“Undoubtedly the Las Vegas deal is good news for F1. But it will come at the cost of the French GP. With historical races now under threat, how long before Monaco, who pays zero fees, feels the axe?” he tweeted.

One user disagreed with his assessment, affirming that third race in the US is for marketing reasons, and suggests that F1 is jeopardising its sporting status.

“Struggling to see the ‘good for F1’ personally Ben,” they replied.

“Good for the Americans’ dream of WWF1 [referring to World Wrestling Entertainment] and $$$, of no value to us ‘legacy fans’. The sport as-was since 1950 us being deconstructed and reconstructed as an American ‘product’, not a sport.”

79 races have been held in Germany under the guises of the German Grand Prix and the European Grand Prix, with Nordschleife, its shorter variation the Nurburgring and Hockenheim all being utilised.

One fan is dismayed that, while F1 has three races in America, there are still none in Germany after it hosted its last race in 2020.

“France deserves to have a race as does Germany as they have contributed so much to motorsport and F1 history. Why does the USA deserve 2 extra at their expense??” the exasperated fan tweeted.

READ: Verstappen and Norris joke about ‘Air Max’ after Saudi Arabian GP

The Belgian Grand Prix is also under threat as its contract runs out at the end of this year, but the termination of the Russian Grand Prix owing to its invasion of Ukraine means that there is a decent chance it will be retained.

“I don’t mind getting rid of the French GP. Nobody really liked that track. But it would be shameful to lose Spa,” tweeted another user.
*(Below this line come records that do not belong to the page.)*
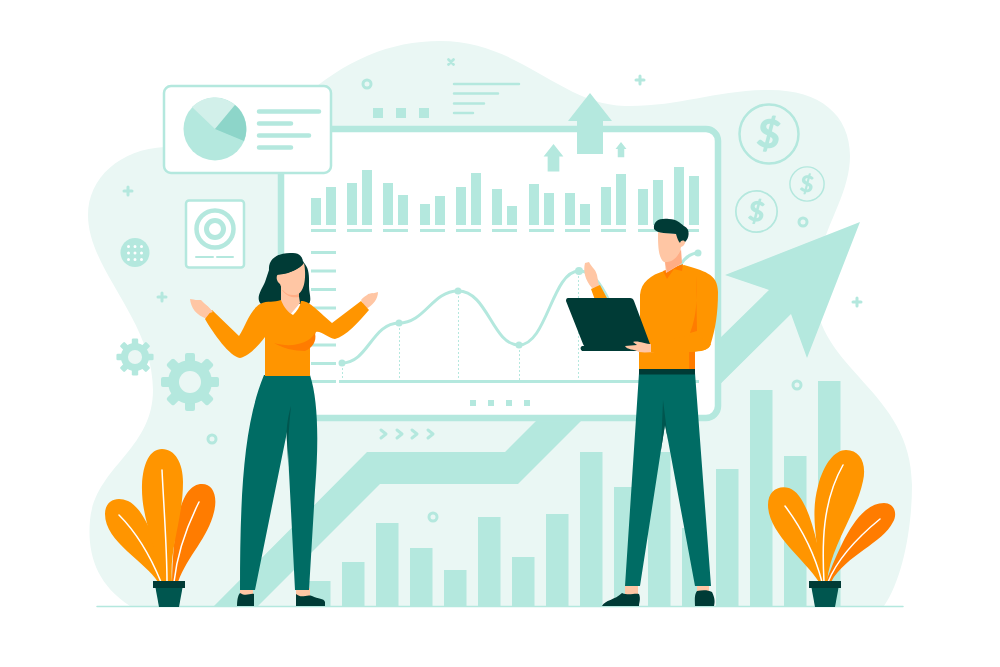
<!DOCTYPE html>
<html lang="en">
<head>
<meta charset="utf-8">
<title>Business growth presentation</title>
<style>
:root{--paper:#fff;--mist:#eaf7f4;--mint:#b4e8de;--mint-soft:#d2f0ea;--mint-deep:#8dd5c9;--teal:#006c64;--teal-dark:#00564f;--ink:#003b36;--orange:#ff9500;--orange-deep:#ff7c00;--skin:#ffc6a4;--skin-shade:#ffad85}
html,body{margin:0;width:1000px;height:667px;overflow:hidden;background:var(--paper)}
svg{display:block}
.mist{fill:var(--mist)}.mint{fill:var(--mint)}.paper{fill:var(--paper)}
.teal{fill:var(--teal)}.teal-dark{fill:var(--teal-dark)}.ink{fill:var(--ink)}
.orange{fill:var(--orange)}.orange-deep{fill:var(--orange-deep)}
.skin{fill:var(--skin)}.skin-shade{fill:var(--skin-shade)}
.line{fill:none;stroke:var(--mint);stroke-width:3;stroke-linecap:round;stroke-linejoin:round}
.card{fill:var(--paper);stroke:var(--mint)}
.vein{fill:none;stroke:var(--paper);stroke-width:1.5;stroke-linecap:round}
.drop{stroke:var(--mint);stroke-width:1;stroke-dasharray:2 2}
.coin text{font:900 40px Lato,"Open Sans",sans-serif;fill:var(--mint);text-anchor:middle}
</style>
</head>
<body>
<svg width="1000" height="667" viewBox="0 0 1000 667" role="img" aria-label="Two presenters in front of a board with business charts">
<defs>
  <g id="plus" class="line"><path d="M-4 0H4M0-4V4"/></g>
  <circle id="ring" r="4" class="line"/>
  <path id="chevron" class="line" d="M0 0l5 4-5 4"/>
  <rect id="tooth" x="-5" y="-29" width="10" height="58" rx="2"/>
  <g id="gear" class="mint">
    <use href="#tooth"/><use href="#tooth" transform="rotate(45)"/><use href="#tooth" transform="rotate(90)"/><use href="#tooth" transform="rotate(135)"/>
    <circle r="22"/><circle r="11" class="mist"/>
  </g>
  <path id="up-arrow" class="mint" d="M0 0L22 28H13V61H-13V28H-22Z"/>
  <g id="coin" class="coin">
    <circle r="29.5" class="line" style="stroke-width:2.5"/>
    <text y="14" transform="rotate(9)">$</text>
  </g>
</defs>

<g id="backdrop">
  <path class="mist" d="M130 606C96 584 87 553 90 520C95 467 153 450 153 390C153 320 88 270 88 215C88 178 120 149 165 147L300 100C345 60 390 41 440 41C520 41 560 104 625 106C680 107 715 90 770 90C820 90 850 115 850 156C850 200 815 235 815 290C815 370 912 390 912 485C912 530 902 580 884 606Z"/>
  <path class="line" style="stroke-width:1.5" d="M97 606.500H903"/>
</g>

<g id="growth-bars" class="mint">
  <rect x="308" y="581" width="22.500" height="25"/><rect x="342" y="562" width="22.500" height="44"/>
  <rect x="376" y="523" width="22.500" height="83"/><rect x="410" y="548" width="22.500" height="58"/>
  <rect x="444" y="570" width="22.500" height="36"/><rect x="478" y="517" width="22.500" height="89"/>
  <rect x="512" y="557" width="22.500" height="49"/><rect x="546" y="514" width="22.500" height="92"/>
  <rect x="580" y="452" width="22.500" height="154"/><rect x="614" y="487" width="22.500" height="119"/>
  <rect x="648" y="452" width="22.500" height="154"/><rect x="682" y="528" width="22.500" height="78"/>
  <rect x="716" y="469" width="22.500" height="137"/><rect x="750" y="390" width="22.500" height="216"/>
  <rect x="784" y="456" width="22.500" height="150"/><rect x="818" y="381" width="22.500" height="225"/>
</g>

<path id="growth-arrow" class="mint" d="M214 606L367 452H505L570 387H670L769 290L725 275L860 222L807 358L791 314L685 419H583L518 484H380L258 606Z"/>

<g id="board">
  <rect class="card" x="281" y="129" width="437" height="289" rx="12" stroke-width="6.500"/>
  <g id="paired-bars" class="mint">
    <path d="M311 225v-27h10v27zM326 225v-38h10v38zM347 225v-42h10v42zM362 225v-55h10v55zM383 225v-42h10v42zM398 225v-30h10v30zM420 225v-21h10v21zM435 225v-29h10v29zM456 225v-38h10v38zM471 225v-52h10v52zM492 225v-36h10v36zM507 225v-19h10v19zM529 225v-41h10v41zM544 225v-32h10v32zM565 225v-32h10v32zM580 225v-21h10v21zM601 225v-38h10v38zM616 225v-51h10v51zM638 225v-36h10v36zM653 225v-45h10v45zM674 225v-58h10v58zM689 225v-49h10v49z"/>
    <path d="M311 229h25v3h-25zM347 229h25v3h-25zM383 229h25v3h-25zM420 229h25v3h-25zM456 229h25v3h-25zM492 229h25v3h-25zM529 229h25v3h-25zM565 229h25v3h-25zM601 229h25v3h-25zM638 229h25v3h-25zM674 229h25v3h-25z"/>
  </g>
  <g id="curve-chart">
    <path class="line" style="stroke-linecap:butt" d="M311 252.500h25M311 271h25M311 289.500h25M311 308h25M311 326.500h25M311 345h25M311 363.500h25M311 381.500h25M339 381.500h360"/>
    <path class="drop" d="M342.500 364v16M399.500 324v56M458.500 292v88M519.500 346v34M578.500 272v108"/>
    <path class="line" d="M342 363C368 363 372 323 399 323C425 323 432 291 458 291C488 291 492 345 519 345C547 345 552 271 579 271C608 271 610 330 640 330C668 330 668 253 698 253"/>
    <g class="mint"><circle cx="342" cy="363" r="3.500"/><circle cx="399" cy="323" r="3.500"/><circle cx="458" cy="291" r="3.500"/><circle cx="519" cy="345" r="3.500"/><circle cx="579" cy="271" r="4"/><circle cx="698" cy="253" r="3.500"/></g>
  </g>
  <path class="mint" d="M470 400h6v6h-6zM488 400h6v6h-6zM506 400h6v6h-6zM524 400h6v6h-6z"/>
</g>

<g id="up-arrows">
  <use href="#up-arrow" x="590" y="93"/>
  <use href="#up-arrow" transform="translate(553.500 144) scale(.45)"/>
  <use href="#up-arrow" transform="translate(621 142) scale(.25)"/>
</g>

<g id="pie-card">
  <rect class="card" x="164" y="86" width="167" height="87" rx="7" stroke-width="2.500"/>
  <circle class="mint" cx="215" cy="129" r="31.500"/>
  <path fill="var(--mint-soft)" d="M215 129L192 107A31.500 31.500 0 0 1 235 105Z"/>
  <path fill="var(--mint-deep)" d="M215 129L235 105A31.500 31.500 0 0 1 244 141Z"/>
  <path class="line" style="stroke-width:4.500" d="M259 111.500h60M259 123.500h32M259 135.500h50M259 147.500h32"/>
</g>

<g id="target-card">
  <rect class="card" x="186" y="200.500" width="58" height="67" rx="3" stroke-width="2.500"/>
  <circle class="line" cx="215" cy="229" r="18.500" style="stroke-width:4.500"/>
  <circle class="line" cx="215" cy="229" r="8.500" style="stroke-width:5"/>
  <path class="line" style="stroke-width:2" d="M196 257h17M217 257h16"/>
</g>

<g id="small-symbols">
  <path class="mint" d="M373 108h10v10h-10zM396 108h10v10h-10zM419 108h10v10h-10z"/>
  <path class="line" style="stroke-width:2.500" d="M454 84h65M454 93.500h44M454 103.500h30M454 113h19"/>
  <use href="#plus" x="128" y="191"/><use href="#plus" x="162" y="297"/><use href="#plus" x="640" y="80"/><use href="#plus" x="857" y="302"/>
  <use href="#plus" transform="translate(451 62) rotate(45) scale(.9)"/>
  <use href="#ring" x="367" y="84"/><use href="#ring" x="212" y="439"/><use href="#ring" x="433" y="517"/><use href="#ring" x="803" y="222"/><use href="#ring" x="797" y="385"/>
  <use href="#chevron" x="381" y="430"/><use href="#chevron" x="397" y="430"/><use href="#chevron" x="412" y="430"/><use href="#chevron" x="428" y="430"/>
  <circle class="mint" cx="135" cy="252.500" r="14.500"/>
  <path d="M128.500 246.500h14M128.500 253h14M128.500 259.500h14" fill="none" stroke="var(--paper)" stroke-width="3" stroke-linecap="round" stroke-dasharray="0 6.500"/>
  <use href="#gear" x="190" y="382"/>
  <use href="#gear" transform="translate(135 357) scale(.64)"/>
  <use href="#coin" x="769" y="134"/>
  <use href="#coin" transform="translate(756.500 211.500) scale(.7)"/>
  <use href="#coin" transform="translate(807 184) scale(.58)"/>
</g>

<g id="left-plant">
  <path class="orange-deep" d="M172 582C173 545 176 484 202 484C213 484 218 496 214 512C208 538 188 555 178 582Z"/>
  <path class="orange" d="M158 582C146 562 105 542 105 514C105 500 117 496 128 501C147 510 158 550 167 582Z"/>
  <path class="orange" d="M160 582C157 545 141 520 142 485C143 463 150 449 162 449C175 449 183 463 183 482C183 520 169 548 172 582Z"/>
  <path class="vein" d="M162 470C164 510 167 550 167 582M119 515C139 535 152 560 161 582M199 502C186 528 177 555 174 582"/>
  <path class="teal-dark" d="M155 585H183L179 607H159Z"/><rect class="ink" x="153" y="581" width="32" height="7"/>
</g>

<g id="right-plant">
  <path class="orange-deep" d="M826 582C840 545 858 503 884 503C894 503 898 513 893 522C883 543 846 555 831 582Z"/>
  <path class="orange" d="M819 582C805 560 768 533 768 505C768 491 778 485 789 488C809 495 818 545 825 582Z"/>
  <path class="orange" d="M819 582C820 545 809 520 818 486C824 463 835 450 846 450C860 450 867 463 863 481C856 515 830 547 827 582Z"/>
  <path class="vein" d="M843 465C822 502 822 545 824 582M785 506C803 530 815 555 822 582M880 519C858 537 837 560 828 582"/>
  <path class="teal-dark" d="M811 585H839L835 607H815Z"/><rect class="ink" x="809" y="581" width="32" height="7"/>
</g>

<g id="woman">
  <path class="ink" d="M269 270C268 257 281 252 293 253C300 253 303 258 303 262C310 268 309 278 309 286C309 294 312 299 309 304H261C255 298 262 289 265 282Z"/>
  <path class="skin" d="M212 311C207 304 200 300 190 299C191 308 196 315 207 319ZM361 300C366 294 371 294 378 292C378 299 373 305 366 309Z"/>
  <path class="skin" d="M281 284V304L290 315L300 303L298 290Z"/>
  <path class="skin-shade" d="M282 290C287 297 293 298 299 297V290Z"/>
  <path class="skin" d="M278 274C289 274 300 269 304 263C307 278 304 295 295 295C286 296 282 290 280 284C276 281 276 276 278 274Z"/>
  <path class="ink" d="M271 275C285 276 299 270 304 262L293 256L275 261Z"/>
  <path class="skin" d="M240 588H253V598H240ZM296 588H310V598H296Z"/>
  <path class="ink" d="M240 593C246 597 250 593 254 594V606H237C237 600 238 595 240 593ZM296 594C302 599 306 594 312 596C318 599 324 598 325 602V606H296Z"/>
  <path class="teal" d="M264 375H310C318 400 319 440 315 490L309 590H295L287 432L255 590H240C240 500 243 425 264 375Z"/>
  <path class="teal-dark" d="M291 406C287 420 286 431 287 442L289 480C287 450 289 425 291 406Z"/>
  <path class="orange" d="M212 310L239 336C246 325 250 310 260 304C268 300 274 303 281 300C284 308 289 313 293 315C297 311 300 307 301 301C309 301 315 308 332 323L361 301L369 310C358 323 346 336 335 339C328 338 320 330 316 332L310 346V376H265V337C258 346 249 356 240 358C230 357 213 333 205 319Z"/>
  <path class="orange-deep" d="M274 343C291 348 309 344 315 333C317 342 312 348 305 351C294 351 282 348 274 343Z"/>
  <path class="skin" d="M206 314L195 300L201 300L213 312ZM362 303L368 294L373 293L371 300Z"/>
</g>

<g id="man">
  <path class="skin" d="M625 583H638V597H625ZM697 583H709V597H697Z"/>
  <path class="ink" d="M602 606C605 600 615 600 622 593C629 596 634 593 639 594C641 599 639 603 639 606ZM697 591C703 590 708 590 712 592C715 598 715 602 714 606H695C695 600 694 595 697 591Z"/>
  <path class="teal" d="M639 373H695L711 586H695L665 424L640 586H625Z"/>
  <path class="teal-dark" d="M663 400L668 440L665 425L661 450Z"/>
  <rect class="ink" x="639" y="368" width="56" height="6.500"/>
  <path class="skin" d="M592 288C585 280 583 271 585 263L589 262C592 268 595 268 597 275C598 280 598 284 600 287Z"/>
  <path class="orange" d="M591 289L600 285L608 300L640 335V295C641 282 651 275 664 271L684 265C703 271 718 273 718 292C718 315 715 330 711 343C709 350 703 351 695 351V369H639V340L615 322L595 300Z"/>
  <path class="orange-deep" d="M696 276C698 305 695 320 690 333L697 331ZM689 351H695V369H689ZM663 271L683 264L682 271L674 269L667 279Z"/>
  <path class="skin" d="M664 255L666 273L681 264L680 245Z"/>
  <path class="skin-shade" d="M665 261C673 261 679 255 681 249L682 263L667 272Z"/>
  <path class="skin" d="M658 232L684 235C688 240 684 247 681 247C679 257 672 263 664 262C658 258 658 244 658 232Z"/>
  <path class="ink" d="M654 229C653 221 659 218 669 219C677 219 680 223 684 226C691 229 689 239 685 242C684 240 681 240 680 243C678 241 677 237 676 234C669 233 657 234 654 229Z"/>
  <g id="laptop">
    <path class="ink" d="M568 298H630Q633 298 634 301L650 344Q651 347 648 347H587Q584 347 583 344L566 301Q566 298 568 298ZM582 346H640V351H582Q579 348 582 346Z"/>
  </g>
  <path class="skin" d="M655 344C645 345 639 340 633 342L637 345L625 346C627 350 634 349 639 352C645 353 650 352 655 352Z"/>
  <path class="orange" d="M651 343L696 334L711 344C709 351 700 351 693 352H651Z"/>
</g>
</svg>
</body>
</html>
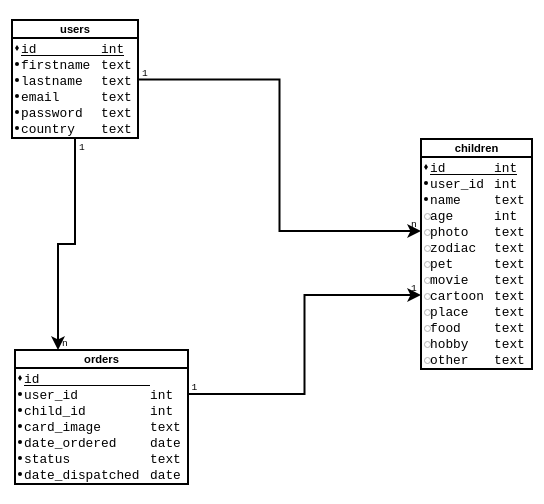
<!DOCTYPE html>
<html lang="en">
<head>
<meta charset="utf-8">
<title>Entity relationship diagram</title>
<style>
:root { --ink: #000; --paper: #fff; --optional: #b4b4b4; }
* { box-sizing: border-box; margin: 0; padding: 0; }
html, body { width: 544px; height: 504px; overflow: hidden; background: var(--paper); }
.diagram { position: relative; width: 544px; height: 504px; color: var(--ink); }
.connectors { position: absolute; inset: 0; }
.connectors text { font: 9.6px "Liberation Mono", monospace; fill: var(--ink); }
.entity { position: absolute; border: 2px solid var(--ink); background: var(--paper); }
.entity h2 {
  height: 18px; border-bottom: 2px solid var(--ink);
  font: bold 11.2px/17px "Liberation Sans", sans-serif; text-align: center;
}
.fields { padding-top: 3px; list-style: none; font: 12.83px/16px "Liberation Mono", monospace; }
.fields li {
  position: relative; display: grid; height: 16px; white-space: pre;
  grid-template-columns: 8px var(--name-width) 1fr;
}
.fields li::before {
  content: ""; width: 4px; height: 4px; margin: 4px 0 0 2px;
  border-radius: 50%; background: var(--ink);
}
.fields .optional::before {
  width: 5px; height: 5px; background: none; border: 1px solid var(--optional);
}
.fields .key::before {
  width: 4px; height: 6px; margin-top: 3px; border-radius: 0;
  clip-path: polygon(50% 0, 100% 50%, 50% 100%, 0 50%);
}
.fields .key::after {
  content: ""; position: absolute; left: 8px; top: 13px;
  width: var(--key-width); height: 1px; background: var(--ink);
}
.users { left: 11px; top: 19px; width: 128px; height: 120px; --name-width: 80px; --key-width: 103px; }
.children { left: 420px; top: 138px; width: 113px; height: 232px; --name-width: 64px; --key-width: 87px; }
.orders { left: 14px; top: 349px; width: 175px; height: 136px; --name-width: 126px; --key-width: 126px; }
</style>
</head>
<body>
<main class="diagram">
  <section class="entity users">
    <h2>users</h2>
    <ul class="fields">
      <li class="key"><span>id</span><span>int</span></li>
      <li><span>firstname</span><span>text</span></li>
      <li><span>lastname</span><span>text</span></li>
      <li><span>email</span><span>text</span></li>
      <li><span>password</span><span>text</span></li>
      <li><span>country</span><span>text</span></li>
    </ul>
  </section>

  <section class="entity children">
    <h2>children</h2>
    <ul class="fields">
      <li class="key"><span>id</span><span>int</span></li>
      <li><span>user_id</span><span>int</span></li>
      <li><span>name</span><span>text</span></li>
      <li class="optional"><span>age</span><span>int</span></li>
      <li class="optional"><span>photo</span><span>text</span></li>
      <li class="optional"><span>zodiac</span><span>text</span></li>
      <li class="optional"><span>pet</span><span>text</span></li>
      <li class="optional"><span>movie</span><span>text</span></li>
      <li class="optional"><span>cartoon</span><span>text</span></li>
      <li class="optional"><span>place</span><span>text</span></li>
      <li class="optional"><span>food</span><span>text</span></li>
      <li class="optional"><span>hobby</span><span>text</span></li>
      <li class="optional"><span>other</span><span>text</span></li>
    </ul>
  </section>

  <section class="entity orders">
    <h2>orders</h2>
    <ul class="fields">
      <li class="key"><span>id</span><span></span></li>
      <li><span>user_id</span><span>int</span></li>
      <li><span>child_id</span><span>int</span></li>
      <li><span>card_image</span><span>text</span></li>
      <li><span>date_ordered</span><span>date</span></li>
      <li><span>status</span><span>text</span></li>
      <li><span>date_dispatched</span><span>date</span></li>
    </ul>
  </section>

  <svg class="connectors" width="544" height="504" viewBox="0 0 544 504" aria-label="Relations between users, children and orders">
    <defs>
      <path id="arrowhead" d="M0 0L-14 7L-10.5 0L-14 -7Z"/>
    </defs>
    <g fill="none" stroke="var(--ink)" stroke-width="2">
      <path d="M138 79.5H279.5V231H412"/>
      <path d="M75 138V244H58V341"/>
      <path d="M188 394H304.5V295H412"/>
    </g>
    <g fill="var(--ink)">
      <use href="#arrowhead" x="421" y="231"/>
      <use href="#arrowhead" x="421" y="295"/>
      <use href="#arrowhead" transform="translate(58 350) rotate(90)"/>
    </g>
    <text x="142" y="76">1</text>
    <text x="411" y="227">n</text>
    <text x="79" y="150">1</text>
    <text x="62" y="346">n</text>
    <text x="191.5" y="390">1</text>
    <text x="411" y="291">1</text>
  </svg>
</main>
</body>
</html>
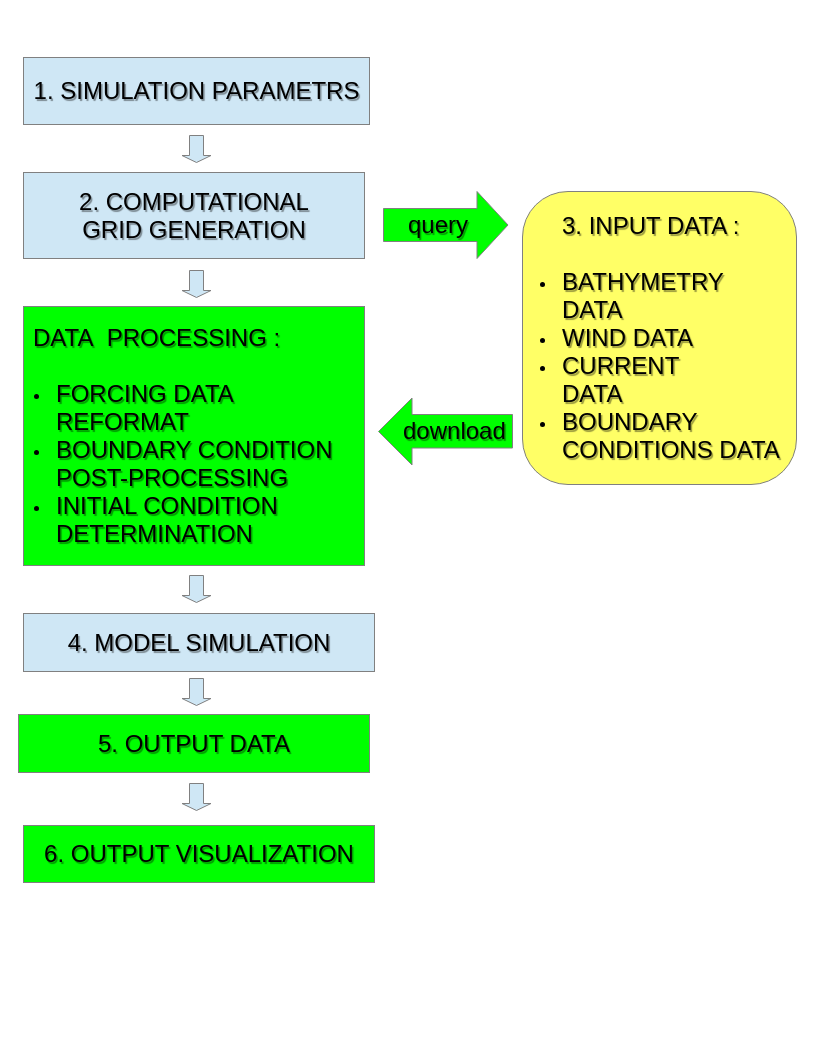
<!DOCTYPE html>
<html lang="en">
<head>
<meta charset="utf-8">
<title>Simulation workflow</title>
<style>
:root {
  --paper: #ffffff;
  --ink: #000000;
  --step: #cfe7f5;
  --process: #00ff00;
  --source: #ffff66;
  --outline: #808080;
  --shadow: rgba(0, 0, 0, 0.4);
}
* { box-sizing: border-box; margin: 0; padding: 0; }
html, body { width: 816px; height: 1056px; overflow: hidden; background: var(--paper); }
.flowchart {
  position: relative;
  width: 816px;
  height: 1056px;
  overflow: hidden;
  color: var(--ink);
  font: 24px/28px "Liberation Sans", Arial, sans-serif;
  text-shadow: 1.5px 1.5px 1px var(--shadow);
  white-space: nowrap;
}
.connectors { position: absolute; left: 0; top: 0; stroke: var(--outline); stroke-width: 1; }
.connectors .down { fill: var(--step); }
.connectors .exchange { fill: var(--process); }
.node {
  position: absolute;
  display: flex;
  flex-direction: column;
  align-items: center;
  justify-content: center;
  border: 1px solid var(--outline);
  background: var(--step);
  text-align: center;
  font-weight: 400;
}
.node.process { background: var(--process); }
.node h2 { font: inherit; }
.node.detail { align-items: flex-start; justify-content: flex-start; gap: 28px; text-align: left; }
.node ul { list-style: none; }
.node li { position: relative; }
.node li::before {
  content: "";
  position: absolute;
  left: -22px;
  top: 14px;
  width: 5px;
  height: 5px;
  border-radius: 50%;
  background: var(--ink);
}
.parameters { left: 23px; top: 57px; width: 347px; height: 68px; }
.grid { left: 23px; top: 172px; width: 342px; height: 87px; }
.processing { left: 23px; top: 306px; width: 342px; height: 260px; padding: 17px 0 0 9px; }
.processing ul { padding-left: 23px; }
.model { left: 23px; top: 613px; width: 352px; height: 59px; }
.output { left: 18px; top: 714px; width: 352px; height: 59px; }
.visualization { left: 23px; top: 825px; width: 352px; height: 58px; }
.node.input { left: 522px; top: 191px; width: 275px; height: 294px; padding: 20px 0 0 39px; border-radius: 46px; background: var(--source); }
.label { position: absolute; }
.query { left: 408px; top: 211px; }
.download { left: 403px; top: 417px; }
</style>
</head>
<body>
<main class="flowchart">
  <svg class="connectors" width="816" height="1056" viewBox="0 0 816 1056" aria-hidden="true">
    <defs>
      <path id="down-arrow" d="M7.5 0.5H21.5V20.5H29L14.5 27.5L0 20.5H7.5Z"/>
    </defs>
    <g class="down">
      <use href="#down-arrow" x="182" y="135"/>
      <use href="#down-arrow" x="182" y="270"/>
      <use href="#down-arrow" x="182" y="575"/>
      <use href="#down-arrow" x="182" y="678"/>
      <use href="#down-arrow" x="182" y="783"/>
    </g>
    <g class="exchange">
      <polygon points="383.5,208.5 477,208.5 477,191.5 508,225 477,258.5 477,241.5 383.5,241.5"/>
      <polygon points="512.5,414.5 412,414.5 412,398 378.5,431.5 412,465 412,448 512.5,448"/>
    </g>
  </svg>

  <section class="node parameters"><h2>1. SIMULATION PARAMETRS</h2></section>
  <section class="node grid"><h2>2. COMPUTATIONAL<br>GRID GENERATION</h2></section>
  <section class="node process detail processing">
    <h2>DATA&nbsp; PROCESSING :</h2>
    <ul>
      <li>FORCING DATA<br>REFORMAT</li>
      <li>BOUNDARY CONDITION<br>POST-PROCESSING</li>
      <li>INITIAL CONDITION<br>DETERMINATION</li>
    </ul>
  </section>
  <section class="node model"><h2>4. MODEL SIMULATION</h2></section>
  <section class="node process output"><h2>5. OUTPUT DATA</h2></section>
  <section class="node process visualization"><h2>6. OUTPUT VISUALIZATION</h2></section>

  <section class="node detail input">
    <h2>3. INPUT DATA :</h2>
    <ul>
      <li>BATHYMETRY<br>DATA</li>
      <li>WIND DATA</li>
      <li>CURRENT<br>DATA</li>
      <li>BOUNDARY<br>CONDITIONS DATA</li>
    </ul>
  </section>

  <span class="label query">query</span>
  <span class="label download">download</span>
</main>
</body>
</html>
The race in Vegas will take place in November next year, and will hold the unique distinction of running at 10pm on a Saturday night.